Conservacion Patagonica IDIOMA: ESPAÑOL

Overgrazing and Desertification

Desertification in the Southern Cone

For centuries, Patagonia's vast expanses of arid grasslands supported large herds of wild herbivores grazing on native grasses and scrubs. However, the introduction of sheep (and occasionally cattle) ranching in the early 20th century quickly destroyed this ecological balance. Although these hardy pioneers in Patagonia displayed admirable fortitude in braving the harsh climate, they established a system of land use that could not thrive given the region's geography and ecology. Stocking rates were consistently over 60% above the estimated carrying capacity of the land. Domestic animals, particularly sheep, inflict far more damage on grasses as they graze than do native herbivores.

The result: vast areas of remote and undeveloped Patagonia approach irreversible ecological collapse. As livestock strips an area down to minimal vegetation, a downward spiral begins. Sheep are selective grazers and long-standing irresponsibility in management has intensified grazing patterns of uneven utilization. This inequity in grazing can lead to animal distribution levels that vary from 8 to 20 times the total stocking rate of a given pasture. This grazing pattern makes it virtually impossible for certain plants to recover. More and more woody, unpalatable plants dominate the landscape as livestock selectively eat grasses and not these scrubs, rendering the land less productive for both livestock and wildlife.

Damaged grasslands retain less moisture, continuing to break up ground cover and further inhibiting the re-growth of native, perennial plants that are more capable of sabsorbing carbon dioxide and enriching soil. Meanwhile, diminishing vegetation cover leaves sandy soils vulnerable to wind erosion from Patagonia's notoriously fierce winds. Like in regions of Africa bordering the Sahara, vast areas of Patagonia have already turned to desert, virtual dead zones for flora and fauna.

Damaged grasslands are vulnerable to wind erosion

Cattle ranching in Patagonia

These ecologically damaging practices have proven economically unsustainable as well. Although drastically lower stocking rates might make sheep ranching ecologically responsible, such a system would not be economically viable in much of the region given its remoteness, severe climate and the relatively low global price of meat and wool.
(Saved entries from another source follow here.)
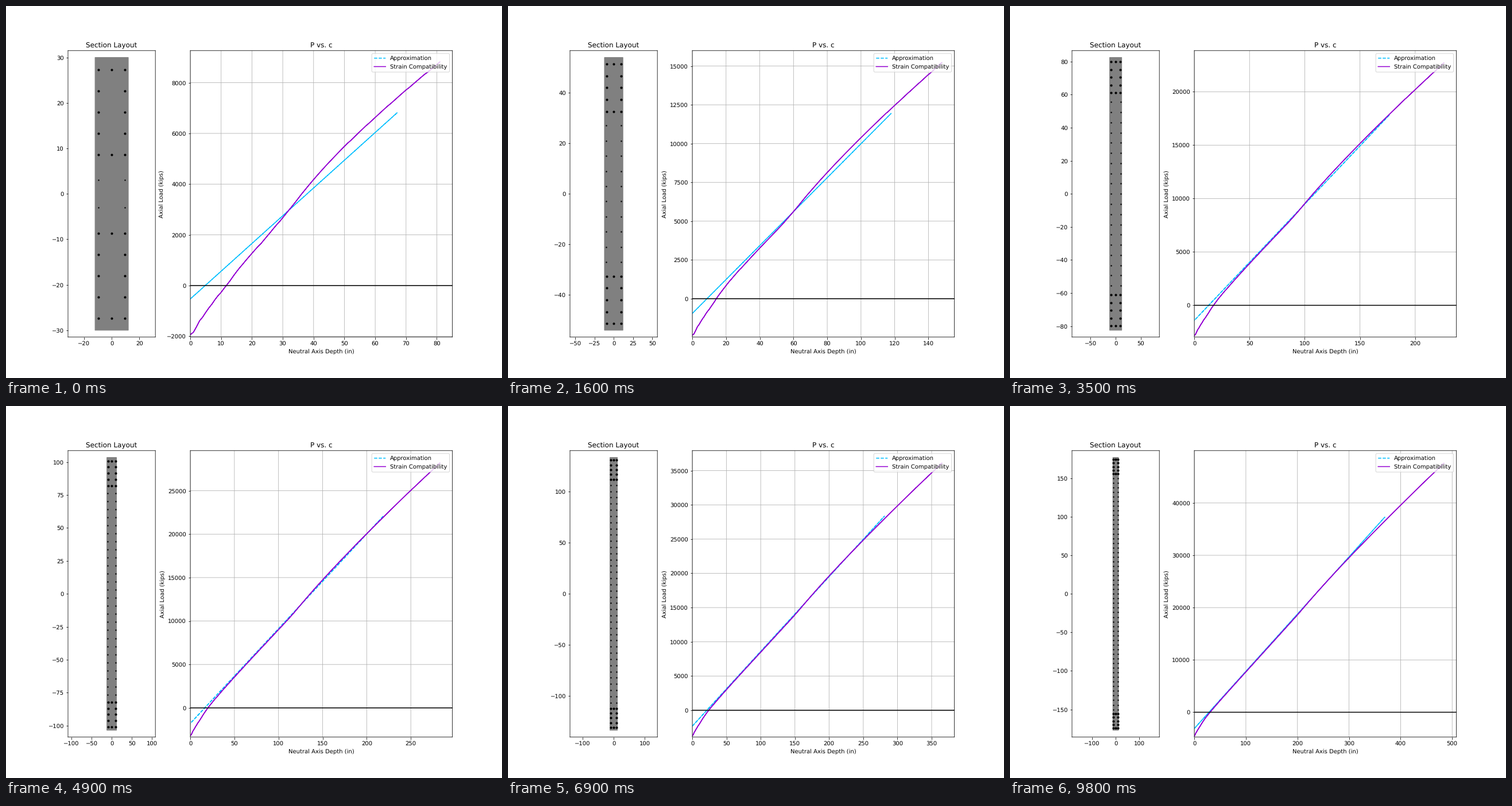
Recreate the animation shown at these times as a matplotlib script. Size 864 by 648 pixels, loop 9900 ms.

```python
import matplotlib.pyplot as plt
import numpy as np
from matplotlib.animation import FuncAnimation
from matplotlib.patches import Rectangle

FRAMES, INTERVAL = 99, 100

# Section data (kips, inches)
WIDTH, ZONE, COVER = 24, 24, 2.0
FC, FY, ES, EPS_CU, BETA = 6, 60, 29000, 0.003, 0.75
BIG_AREA, BIG_DIA = 1.27, 1.27
WEB_AREA, WEB_DIA = 0.44, 0.75

# Extent of both curves at a few wall lengths
LENGTHS = [60, 108, 165, 207, 267, 315, 354]
DEPTH_MAX = [81, 148, 226, 283, 365, 431, 484]
APPROX_END = [67.1, 117.9, 176.9, 219.2, 281.0, 330.1, 369.3]

# Soft edges: shapes and glyphs keep their fractional positions
plt.rcParams.update({"path.snap": False, "text.hinting": "none"})


def at_length(values, length):
    return np.interp(length, LENGTHS, values)


def there_and_back(values):
    return np.concatenate([values, values[-2::-1]])


def layout(length):
    """Return end-zone bars, web bars as (x, y) arrays."""
    edge = COVER + BIG_DIA / 2
    x = WIDTH / 2 - edge
    rows = np.linspace(length / 2 - edge, length / 2 - ZONE + edge, 5)
    zone = [(sx * x, y) for y in rows for sx in (-1, 1)]
    zone += [(0, rows[0]), (0, rows[-1])]
    zone = np.array(zone)
    big = np.vstack([zone, zone * [1, -1]])

    web_len = length - 2 * ZONE
    count = int(web_len // 6)
    x = WIDTH / 2 - COVER - WEB_DIA / 2
    ys = np.linspace(web_len / 2 - 3, 3 - web_len / 2, count)
    web = np.array([(sx * x, y) for y in ys for sx in (-1, 1)])
    return big, web


def axial_load(c, length, big, web):
    """Axial load for each neutral axis depth by strain compatibility."""
    depth = length / 2 - np.concatenate([big[:, 1], web[:, 1]])
    area = np.repeat([BIG_AREA, WEB_AREA], [len(big), len(web)])
    c = np.maximum(c, 1e-6)[:, None]
    stress = np.clip(ES * EPS_CU * (c - depth) / c, -FY, FY)
    stress = stress - 0.85 * FC * (depth < BETA * c)
    concrete = 0.85 * FC * WIDTH * BETA * c[:, 0]
    return concrete + stress @ area


fig, (sec, ax) = plt.subplots(
    1, 2, figsize=(12, 9), dpi=72, gridspec_kw={"width_ratios": [1, 3]})

sec.set_title("Section Layout")
wall = sec.add_patch(Rectangle((0, 0), 1, 1, color="gray"))
big_dots = sec.scatter([], [], s=17, color="black", linewidths=0, zorder=3)
web_dots = sec.scatter([], [], s=6, color="black", linewidths=0, zorder=3)

ax.set_title("P vs. c")
ax.set_xlabel("Neutral Axis Depth (in)")
ax.set_ylabel("Axial Load (kips)")
ax.grid(True)
approx, = ax.plot([], [], "--", color="deepskyblue", label="Approximation")
exact, = ax.plot([], [], color="darkviolet", label="Strain Compatibility")
ax.axhline(0, color="black")
ax.legend(loc="upper right")


def update(frame):
    length = 60 + 3 * frame
    big, web = layout(length)

    wall.set_bounds(-WIDTH / 2, -length / 2, WIDTH, length)
    big_dots.set_offsets(big)
    web_dots.set_offsets(web)
    half = 1.05 * length / 2
    sec.set_xlim(-half, half)
    sec.set_ylim(-half, half)

    # Both curves are traced for each bending direction, so they double back
    c = np.arange(int(round(at_length(DEPTH_MAX, length))) + 1)
    load = axial_load(c, length, big, web)
    exact.set_data(there_and_back(c), there_and_back(load))

    # Uniform web steel gives a straight line, starting at pure tension
    steel = len(web) * WEB_AREA * FY / (length - 2 * ZONE)
    slope = 0.85 * FC * WIDTH * BETA + 2 * steel
    start = (load[0] + steel * length) / slope
    ends = there_and_back(np.array([start, at_length(APPROX_END, length)]))
    approx.set_data(ends, slope * ends - steel * length)

    ax.set_xlim(0, 1.05 * c[-1])
    ax.set_ylim(1.05 * load.min(), 1.05 * load.max())
    return wall, big_dots, web_dots, approx, exact


anim = FuncAnimation(fig, update, frames=FRAMES, interval=INTERVAL,
                     repeat=True, repeat_delay=0, blit=False)
plt.show()
```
The Patagonian sheep industry, which began less than a century ago, peaked in 1952, with over 21 million sheep in the region. Since then, the livestock industry has contracted; by 1999, only 8.5 million sheep remained in the region. Competition on the world wool market from Australia combined with ecological decline from overshooting the carrying capacity of the land to make raising livestock a poor economic base for the region. Many historic estancias have been abandoned as desertification has rendered them economically unviable.

Severe desertification affects ~30 % of the region. Even worse, over 90 % of Patagonia suffers from some degree of degraded soils, mostly because of unsustainable land use exacerbated by natural forces of erosion. Studies have found that in no area of Patagonia have the impacts from grazing been negligible. Throughout Chile and Argentina, the desertification of Patagonia is widely recognized as one of the most urgent ecological problems. Government ministries in Chile and Argentina confirm that overgrazing must end to avoid further—often irreversible—damages.

Erosion due to overgrazing

Grasslands recover and wildlife returns

Luckily, there is hope for reversing this plight. After just five years free of livestock, the grasslands of the Chacabuco Valley, the heart of the future Patagonia National Park, have made impressive and visible strides towards recovery. Through pioneering ecosystem restoration practices, we aim to establish this project as a model initiative for restoring health to Patagonia.